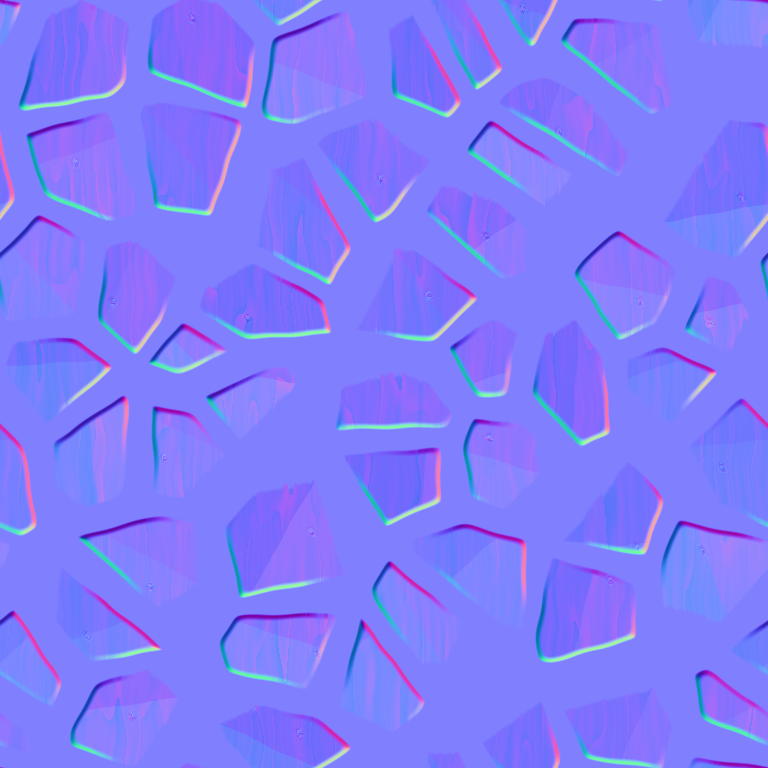
Write a three.js fragment shader that draws this texture map.

```glsl
// Tangent-space normal map of split stones set in flat mortar.
// Inset Voronoi polygons get crisp rims; two tilted planes per stone make
// the facets and sink one side, over vertical grain and small knots.
varying vec2 vUv;

#define CELLS 7.0          // stones across the canvas
#define GAP_MIN 0.055      // mortar inset, in cells
#define GAP_MAX 0.15
#define SKEW 0.28          // random turn of each side
#define ROUNDING 48.0      // higher is sharper corners
#define RIM_WIDTH 0.064
#define RIM_SLOPE 0.97
#define BASE_LIFT 0.37     // stone height at its centre
#define FACET_TILT 0.12
#define GRAIN 0.34
#define KNOT_SIZE 0.05

vec2 hash2(vec2 p) {
  vec3 a = fract(p.xyx * vec3(0.1031, 0.1030, 0.0973));
  a += dot(a, a.yzx + 33.33);
  return fract((a.xx + a.yz) * a.zy);
}

float noise(vec2 p) {
  vec2 i = floor(p), f = fract(p);
  f = f * f * (3.0 - 2.0 * f);
  float low = mix(hash2(i).x, hash2(i + vec2(1.0, 0.0)).x, f.x);
  float high = mix(hash2(i + vec2(0.0, 1.0)).x, hash2(i + 1.0).x, f.x);
  return mix(low, high, f.y);
}

vec2 turn(vec2 v, float a) {
  float c = cos(a), s = sin(a);
  return vec2(c * v.x - s * v.y, s * v.x + c * v.y);
}

vec2 seedAt(vec2 cell) {
  return cell + 0.01 + 0.98 * hash2(mod(cell, CELLS) + 11.0);
}

// Signed grain slope: fine, nearly vertical threads plus thin wandering cracks
float grainSlope(vec2 p) {
  p.x += 0.012 * sin(p.y * 9.0 + p.x * 5.0);
  float fine = noise(vec2(p.x * 42.0, p.y * 2.5)) - 0.5;
  float broad = noise(vec2(p.x * 17.0, p.y * 1.1 + 40.0)) - 0.5;
  float level = (noise(vec2(p.x * 9.0, p.y * 0.9 + 80.0)) - 0.5) * 13.0;
  float crack = exp(-level * level) * sign(level + 0.3) * noise(p * vec2(5.0, 3.0) + 9.0);
  return 0.42 * fine + 3.5 * broad * broad * broad + 0.2 * broad + 0.75 * crack;
}

void main() {
  vec2 p = vUv * CELLS;
  p += 0.006 * sin(p.yx * 12.566 + 2.0 * sin(p * 6.2832));

  // Nearest stone
  vec2 home = floor(p), cell = home;
  float nearest = 9.0;
  for (int j = -1; j <= 1; j++) {
    for (int i = -1; i <= 1; i++) {
      vec2 c = home + vec2(float(i), float(j));
      float dist = length(seedAt(c) - p);
      if (dist < nearest) { nearest = dist; cell = c; }
    }
  }
  vec2 seed = seedAt(cell), local = p - seed;
  vec2 id = mod(cell, CELLS);

  // Smooth distance to the skewed, inset sides and their blended direction
  float total = 0.0;
  vec2 outward = vec2(0.0);
  for (int j = -2; j <= 2; j++) {
    for (int i = -2; i <= 2; i++) {
      if (i == 0 && j == 0) continue;
      vec2 offset = vec2(float(i), float(j));
      vec2 toward = seedAt(cell + offset) - seed;
      vec2 vary = hash2(id * 5.0 + offset + 71.0);
      vec2 side = turn(normalize(toward), (vary.x - 0.5) * SKEW);
      float d = dot(0.5 * toward - local, side) - mix(GAP_MIN, GAP_MAX, vary.y);
      float w = exp(-ROUNDING * d);
      total += w;
      outward += w * side;
    }
  }
  float inside = -log(total) / ROUNDING;
  outward = normalize(outward + 1e-6);

  // Two tilted planes; the lower one is the visible facet
  vec2 r1 = hash2(id + 131.0), r2 = hash2(id + 257.0);
  float angle = 6.2832 * r1.x;
  vec2 riseA = normalize(vec2(cos(angle), sin(angle) - 0.3));
  vec2 riseB = turn(riseA, (0.6 + r2.x) * (r1.y < 0.5 ? -1.0 : 1.0));
  float liftA = BASE_LIFT + dot(local, riseA);
  float liftB = BASE_LIFT + 0.06 + 0.12 * r2.y + dot(local, riseB);
  float lift = min(liftA, liftB);
  vec2 rise = mix(riseA, riseB, smoothstep(-0.008, 0.008, liftA - liftB));
  vec2 slope = -rise * FACET_TILT * (0.65 + 0.7 * r2.y) + vec2(0.0, 0.05);

  // Grain and an occasional knot
  float grain = grainSlope(local + r1 * 20.0 + 3.0);
  slope += vec2(grain, 0.15 * grain) * GRAIN;
  vec2 knot = local - (r2 - 0.5) * 0.42;
  float ring = length(knot) / KNOT_SIZE;
  float ripple = sin(ring * 5.0 + 7.0 * noise(knot * 45.0 + r1 * 90.0 + 50.0));
  slope += step(0.4, r1.y) * normalize(knot + 1e-5) * ripple * exp(-ring * ring * 1.6) * 0.38;

  // Cover stone over mortar, then lay the rim where the stone stands proud
  float cover = smoothstep(0.0, 0.025, inside) * smoothstep(0.0, 0.04, lift + 0.04 * grain);
  float rim = smoothstep(-0.006, 0.014, inside) * (1.0 - smoothstep(0.022, RIM_WIDTH, inside));
  rim *= smoothstep(0.12, 0.48, lift + 0.08 * grain);
  slope = mix(slope * cover, outward * RIM_SLOPE, rim);

  // Green points down the canvas
  vec3 normal = vec3(slope.x, -slope.y, sqrt(max(0.04, 1.0 - dot(slope, slope))));
  gl_FragColor = vec4(0.5 + 0.5 * normal, 1.0);
}
```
○ ○ ○ ○ ○ ○ ○
▶ _HOW TO COMPLETE THIS TASK_
Return the material exactly as given above, picture-free.

▶ _EXERCISE SOLUTION_
Write a three.js fragment shader that draws this texture map.

```glsl
// Tangent-space normal map of split stones set in flat mortar.
// Inset Voronoi polygons get crisp rims; two tilted planes per stone make
// the facets and sink one side, over vertical grain and small knots.
varying vec2 vUv;

#define CELLS 7.0          // stones across the canvas
#define GAP_MIN 0.055      // mortar inset, in cells
#define GAP_MAX 0.15
#define SKEW 0.28          // random turn of each side
#define ROUNDING 48.0      // higher is sharper corners
#define RIM_WIDTH 0.064
#define RIM_SLOPE 0.97
#define BASE_LIFT 0.37     // stone height at its centre
#define FACET_TILT 0.12
#define GRAIN 0.34
#define KNOT_SIZE 0.05

vec2 hash2(vec2 p) {
  vec3 a = fract(p.xyx * vec3(0.1031, 0.1030, 0.0973));
  a += dot(a, a.yzx + 33.33);
  return fract((a.xx + a.yz) * a.zy);
}

float noise(vec2 p) {
  vec2 i = floor(p), f = fract(p);
  f = f * f * (3.0 - 2.0 * f);
  float low = mix(hash2(i).x, hash2(i + vec2(1.0, 0.0)).x, f.x);
  float high = mix(hash2(i + vec2(0.0, 1.0)).x, hash2(i + 1.0).x, f.x);
  return mix(low, high, f.y);
}

vec2 turn(vec2 v, float a) {
  float c = cos(a), s = sin(a);
  return vec2(c * v.x - s * v.y, s * v.x + c * v.y);
}

vec2 seedAt(vec2 cell) {
  return cell + 0.01 + 0.98 * hash2(mod(cell, CELLS) + 11.0);
}

// Signed grain slope: fine, nearly vertical threads plus thin wandering cracks
float grainSlope(vec2 p) {
  p.x += 0.012 * sin(p.y * 9.0 + p.x * 5.0);
  float fine = noise(vec2(p.x * 42.0, p.y * 2.5)) - 0.5;
  float broad = noise(vec2(p.x * 17.0, p.y * 1.1 + 40.0)) - 0.5;
  float level = (noise(vec2(p.x * 9.0, p.y * 0.9 + 80.0)) - 0.5) * 13.0;
  float crack = exp(-level * level) * sign(level + 0.3) * noise(p * vec2(5.0, 3.0) + 9.0);
  return 0.42 * fine + 3.5 * broad * broad * broad + 0.2 * broad + 0.75 * crack;
}

void main() {
  vec2 p = vUv * CELLS;
  p += 0.006 * sin(p.yx * 12.566 + 2.0 * sin(p * 6.2832));

  // Nearest stone
  vec2 home = floor(p), cell = home;
  float nearest = 9.0;
  for (int j = -1; j <= 1; j++) {
    for (int i = -1; i <= 1; i++) {
      vec2 c = home + vec2(float(i), float(j));
      float dist = length(seedAt(c) - p);
      if (dist < nearest) { nearest = dist; cell = c; }
    }
  }
  vec2 seed = seedAt(cell), local = p - seed;
  vec2 id = mod(cell, CELLS);

  // Smooth distance to the skewed, inset sides and their blended direction
  float total = 0.0;
  vec2 outward = vec2(0.0);
  for (int j = -2; j <= 2; j++) {
    for (int i = -2; i <= 2; i++) {
      if (i == 0 && j == 0) continue;
      vec2 offset = vec2(float(i), float(j));
      vec2 toward = seedAt(cell + offset) - seed;
      vec2 vary = hash2(id * 5.0 + offset + 71.0);
      vec2 side = turn(normalize(toward), (vary.x - 0.5) * SKEW);
      float d = dot(0.5 * toward - local, side) - mix(GAP_MIN, GAP_MAX, vary.y);
      float w = exp(-ROUNDING * d);
      total += w;
      outward += w * side;
    }
  }
  float inside = -log(total) / ROUNDING;
  outward = normalize(outward + 1e-6);

  // Two tilted planes; the lower one is the visible facet
  vec2 r1 = hash2(id + 131.0), r2 = hash2(id + 257.0);
  float angle = 6.2832 * r1.x;
  vec2 riseA = normalize(vec2(cos(angle), sin(angle) - 0.3));
  vec2 riseB = turn(riseA, (0.6 + r2.x) * (r1.y < 0.5 ? -1.0 : 1.0));
  float liftA = BASE_LIFT + dot(local, riseA);
  float liftB = BASE_LIFT + 0.06 + 0.12 * r2.y + dot(local, riseB);
  float lift = min(liftA, liftB);
  vec2 rise = mix(riseA, riseB, smoothstep(-0.008, 0.008, liftA - liftB));
  vec2 slope = -rise * FACET_TILT * (0.65 + 0.7 * r2.y) + vec2(0.0, 0.05);

  // Grain and an occasional knot
  float grain = grainSlope(local + r1 * 20.0 + 3.0);
  slope += vec2(grain, 0.15 * grain) * GRAIN;
  vec2 knot = local - (r2 - 0.5) * 0.42;
  float ring = length(knot) / KNOT_SIZE;
  float ripple = sin(ring * 5.0 + 7.0 * noise(knot * 45.0 + r1 * 90.0 + 50.0));
  slope += step(0.4, r1.y) * normalize(knot + 1e-5) * ripple * exp(-ring * ring * 1.6) * 0.38;

  // Cover stone over mortar, then lay the rim where the stone stands proud
  float cover = smoothstep(0.0, 0.025, inside) * smoothstep(0.0, 0.04, lift + 0.04 * grain);
  float rim = smoothstep(-0.006, 0.014, inside) * (1.0 - smoothstep(0.022, RIM_WIDTH, inside));
  rim *= smoothstep(0.12, 0.48, lift + 0.08 * grain);
  slope = mix(slope * cover, outward * RIM_SLOPE, rim);

  // Green points down the canvas
  vec3 normal = vec3(slope.x, -slope.y, sqrt(max(0.04, 1.0 - dot(slope, slope))));
  gl_FragColor = vec4(0.5 + 0.5 * normal, 1.0);
}
```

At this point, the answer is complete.